My favorite for the coffee and the cake was definitely Café Central. The place boasts that it has been around since the 1800’s and has had a notable crowd of regulars over the years. If you stumbled in for some caffeine in 1913 for instance, there was a decent chance you could listen to Sigmund Freud talk psychology, Adolf Hitler spit nonsense, and Vladimir Lenin and Leon Trotzky discuss a Russian revolution.
As for us during our multiple visits to Café Central, we didn’t talk about much other than the spread of kuchen in the place, and mowed through the apfelstreudel, chocolate truffle cake, peanut brittle cake and a couple other slices of heaven that they serve.
We also checked out a couple less crowded, but equally renowned (by those who write on the internets at least) spots such as Café Hawelka, Café Demel and Café Pruckel.
So in conclusion, we saw, we experienced, we ate, we drank and we enjoyed. But one last experience that my lovely wife discovered for a quiet night to complete our stay provided the icing on the cake kuchen. Just down the Ringstrasse (the main road that circles the heart of Vienna, and as we discovered, provides a perfect morning running route) from the famed Vienna Opera House is a charming little movie theatre named Burg Kino. And in addition to the current movies they show and promote on the large posters outside (I see you, Matt Damon) twice a week they show an old Orson Wells movie named “The Third Man.” The movie is based in Vienna and is set just after World War II. We don’t pretend to be classic movie buffs, but we were intrigued. We walked in to find the theatre to ourselves after getting tickets. How much were the tickets you ask? I don’t remember exactly. What I do remember is that we got a discount because… wait for it… we’re unemployed. No joke. The friendly faces behind the counter have a soft spot for those fresh out of work. I’m sure there are many other visitors who are unemployed by circumstance, rather than by choice like we are, but nonetheless we were pretty excited about it. (EDITOR’S NOTE: Look, ma! Told you there’d be a payoff!) Shortly after we sat down, the lights dimmed and the black and white film projected in front of us (no previews for the old-timers), making for a cozy old-fashioned date night to wrap a bow on our time in this charming and underrated city.

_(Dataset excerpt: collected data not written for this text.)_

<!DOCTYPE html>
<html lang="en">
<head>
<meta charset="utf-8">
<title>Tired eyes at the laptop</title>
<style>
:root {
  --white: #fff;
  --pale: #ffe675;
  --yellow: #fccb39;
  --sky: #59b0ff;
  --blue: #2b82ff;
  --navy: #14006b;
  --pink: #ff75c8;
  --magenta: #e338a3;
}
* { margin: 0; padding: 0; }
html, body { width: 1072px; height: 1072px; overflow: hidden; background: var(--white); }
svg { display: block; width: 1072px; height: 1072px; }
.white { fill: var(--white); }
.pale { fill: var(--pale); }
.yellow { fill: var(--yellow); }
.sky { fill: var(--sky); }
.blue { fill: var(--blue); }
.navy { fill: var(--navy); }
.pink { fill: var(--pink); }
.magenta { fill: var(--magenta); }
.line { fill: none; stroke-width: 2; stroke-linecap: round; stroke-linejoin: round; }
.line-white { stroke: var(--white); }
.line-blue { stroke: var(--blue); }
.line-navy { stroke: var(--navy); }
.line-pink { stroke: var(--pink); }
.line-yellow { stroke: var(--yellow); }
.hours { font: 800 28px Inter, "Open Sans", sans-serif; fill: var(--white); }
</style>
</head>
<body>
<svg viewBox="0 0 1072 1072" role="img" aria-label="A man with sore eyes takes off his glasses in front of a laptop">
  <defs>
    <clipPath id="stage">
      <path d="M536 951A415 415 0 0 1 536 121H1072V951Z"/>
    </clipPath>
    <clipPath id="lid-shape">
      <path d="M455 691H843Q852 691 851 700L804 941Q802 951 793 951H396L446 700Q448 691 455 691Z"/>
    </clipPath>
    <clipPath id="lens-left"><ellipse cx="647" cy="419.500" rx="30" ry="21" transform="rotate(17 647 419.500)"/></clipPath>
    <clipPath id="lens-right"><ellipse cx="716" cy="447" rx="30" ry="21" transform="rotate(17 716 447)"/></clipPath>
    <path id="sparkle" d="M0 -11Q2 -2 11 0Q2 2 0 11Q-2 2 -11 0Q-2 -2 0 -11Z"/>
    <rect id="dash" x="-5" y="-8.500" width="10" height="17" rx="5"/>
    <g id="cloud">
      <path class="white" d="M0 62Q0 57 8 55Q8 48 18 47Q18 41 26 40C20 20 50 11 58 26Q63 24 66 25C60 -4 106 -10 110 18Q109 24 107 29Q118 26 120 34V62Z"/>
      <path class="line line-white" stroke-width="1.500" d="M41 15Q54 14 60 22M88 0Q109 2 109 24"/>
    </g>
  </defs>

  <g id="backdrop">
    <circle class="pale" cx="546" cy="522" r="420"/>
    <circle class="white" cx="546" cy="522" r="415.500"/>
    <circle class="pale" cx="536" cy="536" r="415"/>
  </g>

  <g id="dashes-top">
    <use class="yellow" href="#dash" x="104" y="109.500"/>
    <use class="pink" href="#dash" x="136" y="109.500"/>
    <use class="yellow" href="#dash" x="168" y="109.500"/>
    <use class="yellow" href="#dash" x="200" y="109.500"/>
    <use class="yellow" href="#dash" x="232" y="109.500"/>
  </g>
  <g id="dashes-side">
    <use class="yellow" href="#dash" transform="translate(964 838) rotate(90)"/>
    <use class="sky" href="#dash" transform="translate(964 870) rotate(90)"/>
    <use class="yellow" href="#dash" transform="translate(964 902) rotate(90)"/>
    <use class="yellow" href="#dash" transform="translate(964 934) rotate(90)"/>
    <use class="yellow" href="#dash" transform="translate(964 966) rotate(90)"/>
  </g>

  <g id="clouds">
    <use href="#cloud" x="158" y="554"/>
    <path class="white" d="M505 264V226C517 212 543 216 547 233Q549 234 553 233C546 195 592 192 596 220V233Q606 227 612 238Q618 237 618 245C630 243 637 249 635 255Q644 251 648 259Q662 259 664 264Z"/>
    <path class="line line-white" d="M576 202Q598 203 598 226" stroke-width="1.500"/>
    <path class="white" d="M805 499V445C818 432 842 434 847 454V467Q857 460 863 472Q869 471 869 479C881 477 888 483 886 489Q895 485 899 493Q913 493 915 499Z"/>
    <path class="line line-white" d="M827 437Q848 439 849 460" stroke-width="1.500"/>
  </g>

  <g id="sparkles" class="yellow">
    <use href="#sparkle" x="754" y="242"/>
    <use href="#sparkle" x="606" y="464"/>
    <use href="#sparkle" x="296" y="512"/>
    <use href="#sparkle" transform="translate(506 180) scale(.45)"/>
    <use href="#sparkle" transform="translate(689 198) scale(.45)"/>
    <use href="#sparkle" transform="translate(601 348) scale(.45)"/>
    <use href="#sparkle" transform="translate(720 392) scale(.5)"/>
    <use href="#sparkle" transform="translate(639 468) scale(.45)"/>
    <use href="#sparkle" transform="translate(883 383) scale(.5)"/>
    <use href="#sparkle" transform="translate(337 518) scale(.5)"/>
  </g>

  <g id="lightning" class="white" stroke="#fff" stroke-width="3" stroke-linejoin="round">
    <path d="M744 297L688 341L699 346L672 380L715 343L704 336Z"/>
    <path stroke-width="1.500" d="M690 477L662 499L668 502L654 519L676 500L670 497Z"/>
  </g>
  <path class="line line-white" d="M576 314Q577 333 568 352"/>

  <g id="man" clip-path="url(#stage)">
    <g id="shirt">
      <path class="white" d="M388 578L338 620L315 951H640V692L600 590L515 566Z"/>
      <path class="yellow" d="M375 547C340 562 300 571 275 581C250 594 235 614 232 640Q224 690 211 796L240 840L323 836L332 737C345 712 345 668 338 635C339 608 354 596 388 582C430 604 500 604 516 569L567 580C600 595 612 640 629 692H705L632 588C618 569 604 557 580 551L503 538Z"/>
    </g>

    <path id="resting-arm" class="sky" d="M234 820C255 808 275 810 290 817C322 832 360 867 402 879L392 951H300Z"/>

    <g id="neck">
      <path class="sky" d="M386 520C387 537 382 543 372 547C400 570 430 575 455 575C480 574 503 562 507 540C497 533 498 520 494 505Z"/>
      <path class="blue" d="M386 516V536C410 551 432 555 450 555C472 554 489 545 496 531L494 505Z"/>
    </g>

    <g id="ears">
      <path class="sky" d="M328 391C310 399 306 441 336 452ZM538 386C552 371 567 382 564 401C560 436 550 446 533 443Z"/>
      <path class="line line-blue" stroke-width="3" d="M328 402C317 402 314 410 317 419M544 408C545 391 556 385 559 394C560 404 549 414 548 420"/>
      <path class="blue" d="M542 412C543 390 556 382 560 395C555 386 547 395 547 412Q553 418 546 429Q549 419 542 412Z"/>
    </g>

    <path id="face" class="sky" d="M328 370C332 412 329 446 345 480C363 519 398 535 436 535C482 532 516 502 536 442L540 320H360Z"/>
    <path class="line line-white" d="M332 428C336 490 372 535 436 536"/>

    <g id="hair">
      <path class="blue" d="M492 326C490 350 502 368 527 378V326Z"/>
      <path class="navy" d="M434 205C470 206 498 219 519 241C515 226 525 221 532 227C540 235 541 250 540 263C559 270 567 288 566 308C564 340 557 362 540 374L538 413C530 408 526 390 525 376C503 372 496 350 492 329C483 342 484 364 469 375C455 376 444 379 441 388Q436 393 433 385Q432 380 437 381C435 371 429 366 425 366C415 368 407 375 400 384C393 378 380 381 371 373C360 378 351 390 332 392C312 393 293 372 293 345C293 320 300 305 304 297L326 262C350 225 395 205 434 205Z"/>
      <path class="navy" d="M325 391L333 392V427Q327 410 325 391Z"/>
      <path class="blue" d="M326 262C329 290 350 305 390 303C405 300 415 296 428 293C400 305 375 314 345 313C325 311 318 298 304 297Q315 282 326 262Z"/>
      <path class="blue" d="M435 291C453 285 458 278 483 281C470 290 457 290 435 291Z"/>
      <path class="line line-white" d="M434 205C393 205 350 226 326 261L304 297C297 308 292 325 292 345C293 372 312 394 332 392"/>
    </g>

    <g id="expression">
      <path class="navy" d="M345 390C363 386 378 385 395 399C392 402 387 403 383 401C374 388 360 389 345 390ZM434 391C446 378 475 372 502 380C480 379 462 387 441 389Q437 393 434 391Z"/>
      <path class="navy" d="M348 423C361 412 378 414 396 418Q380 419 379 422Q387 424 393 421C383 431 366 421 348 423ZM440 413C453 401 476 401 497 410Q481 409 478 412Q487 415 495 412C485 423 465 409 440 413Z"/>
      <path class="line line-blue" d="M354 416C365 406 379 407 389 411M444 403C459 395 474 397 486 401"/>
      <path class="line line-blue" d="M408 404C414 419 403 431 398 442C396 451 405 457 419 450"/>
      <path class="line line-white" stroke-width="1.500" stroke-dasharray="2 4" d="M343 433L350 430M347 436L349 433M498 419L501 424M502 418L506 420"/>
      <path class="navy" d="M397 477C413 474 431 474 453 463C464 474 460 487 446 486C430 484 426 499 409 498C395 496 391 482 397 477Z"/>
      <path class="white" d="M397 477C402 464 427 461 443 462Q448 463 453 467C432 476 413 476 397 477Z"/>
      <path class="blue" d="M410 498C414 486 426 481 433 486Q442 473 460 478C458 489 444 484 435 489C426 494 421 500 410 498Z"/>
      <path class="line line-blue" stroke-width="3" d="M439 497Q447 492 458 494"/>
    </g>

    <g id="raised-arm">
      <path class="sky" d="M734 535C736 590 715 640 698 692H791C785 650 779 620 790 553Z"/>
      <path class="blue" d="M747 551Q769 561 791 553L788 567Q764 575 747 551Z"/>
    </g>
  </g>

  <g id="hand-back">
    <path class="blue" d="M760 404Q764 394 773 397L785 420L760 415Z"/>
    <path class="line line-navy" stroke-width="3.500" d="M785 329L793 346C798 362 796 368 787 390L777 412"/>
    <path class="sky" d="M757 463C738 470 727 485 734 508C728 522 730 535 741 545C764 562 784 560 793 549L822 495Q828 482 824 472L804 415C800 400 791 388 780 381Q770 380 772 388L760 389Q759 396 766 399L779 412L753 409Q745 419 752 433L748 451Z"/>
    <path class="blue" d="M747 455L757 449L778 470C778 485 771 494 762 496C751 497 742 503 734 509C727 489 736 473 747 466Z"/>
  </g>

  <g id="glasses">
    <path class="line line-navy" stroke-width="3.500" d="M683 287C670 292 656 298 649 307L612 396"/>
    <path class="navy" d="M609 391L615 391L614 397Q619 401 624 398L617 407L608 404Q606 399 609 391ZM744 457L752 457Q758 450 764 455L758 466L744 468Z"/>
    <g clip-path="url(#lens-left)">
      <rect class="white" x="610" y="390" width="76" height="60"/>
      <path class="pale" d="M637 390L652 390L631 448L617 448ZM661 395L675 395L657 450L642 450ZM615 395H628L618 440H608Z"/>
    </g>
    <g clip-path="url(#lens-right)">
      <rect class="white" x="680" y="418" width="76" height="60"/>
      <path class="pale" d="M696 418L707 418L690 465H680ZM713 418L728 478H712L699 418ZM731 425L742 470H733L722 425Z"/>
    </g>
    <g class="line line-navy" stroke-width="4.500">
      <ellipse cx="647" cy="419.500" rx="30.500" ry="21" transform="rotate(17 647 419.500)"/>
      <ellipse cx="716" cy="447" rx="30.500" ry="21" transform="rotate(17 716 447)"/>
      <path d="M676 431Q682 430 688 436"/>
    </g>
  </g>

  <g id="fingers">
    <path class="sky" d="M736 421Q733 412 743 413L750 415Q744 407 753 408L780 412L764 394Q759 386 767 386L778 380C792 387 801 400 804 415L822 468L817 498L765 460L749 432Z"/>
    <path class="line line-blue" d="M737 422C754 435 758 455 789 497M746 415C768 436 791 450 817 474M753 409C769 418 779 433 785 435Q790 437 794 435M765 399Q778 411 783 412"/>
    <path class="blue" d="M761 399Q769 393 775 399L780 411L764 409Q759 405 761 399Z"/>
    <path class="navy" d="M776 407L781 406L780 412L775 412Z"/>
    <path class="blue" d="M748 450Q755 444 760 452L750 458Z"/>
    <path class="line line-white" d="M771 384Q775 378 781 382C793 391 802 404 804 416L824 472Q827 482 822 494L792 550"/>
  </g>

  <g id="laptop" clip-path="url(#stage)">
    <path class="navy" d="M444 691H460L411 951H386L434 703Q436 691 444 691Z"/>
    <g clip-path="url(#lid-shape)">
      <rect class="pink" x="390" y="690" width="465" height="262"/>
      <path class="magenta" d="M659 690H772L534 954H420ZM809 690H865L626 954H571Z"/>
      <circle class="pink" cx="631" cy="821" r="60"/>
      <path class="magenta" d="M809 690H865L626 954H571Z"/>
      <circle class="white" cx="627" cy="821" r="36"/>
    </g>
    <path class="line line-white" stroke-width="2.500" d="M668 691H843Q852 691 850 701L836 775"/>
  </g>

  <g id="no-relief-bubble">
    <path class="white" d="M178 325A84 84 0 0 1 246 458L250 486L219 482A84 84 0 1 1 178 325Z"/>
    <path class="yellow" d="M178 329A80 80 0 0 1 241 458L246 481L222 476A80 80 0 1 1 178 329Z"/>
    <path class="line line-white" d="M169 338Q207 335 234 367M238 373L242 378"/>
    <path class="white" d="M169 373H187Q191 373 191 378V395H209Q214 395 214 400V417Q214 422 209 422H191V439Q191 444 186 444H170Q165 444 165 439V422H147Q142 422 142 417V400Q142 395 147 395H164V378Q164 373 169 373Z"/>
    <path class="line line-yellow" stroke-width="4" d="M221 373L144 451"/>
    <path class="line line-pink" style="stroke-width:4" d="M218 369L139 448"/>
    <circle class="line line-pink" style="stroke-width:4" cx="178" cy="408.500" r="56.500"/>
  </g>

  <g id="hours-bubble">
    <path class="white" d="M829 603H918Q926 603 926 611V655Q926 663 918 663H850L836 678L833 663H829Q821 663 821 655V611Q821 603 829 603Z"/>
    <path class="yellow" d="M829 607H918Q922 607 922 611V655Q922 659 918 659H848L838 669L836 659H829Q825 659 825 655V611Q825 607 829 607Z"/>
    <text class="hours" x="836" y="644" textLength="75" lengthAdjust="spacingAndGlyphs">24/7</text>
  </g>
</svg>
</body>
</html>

With little time to plan beforehand, I left feeling like we had seen and done just about everything we’d hope to in five days. We had planned following up Vienna with a couple nights in the quaint mountain town of Hallstatt a few hours west, (EDITOR’S NOTE: In full disclosure, the jaunt to the Austrian countryside had more to do with my vision of spinning in circles, arms raised, belting, “…the HILLS are ALIIIIIIVE” versus any actual historical merit.) however after getting the run-around from a guesthouse we thought we had a room reserved in (pretty sure I called “no take-backs” when she offered our room, but we got the silent treatment from the manager after a follow-up email and phone call to confirm the booking… so that was fun) we decided to maintain our August theme of spontaneous itinerary changes and shifted our focus eastward and booked a train to Budapest.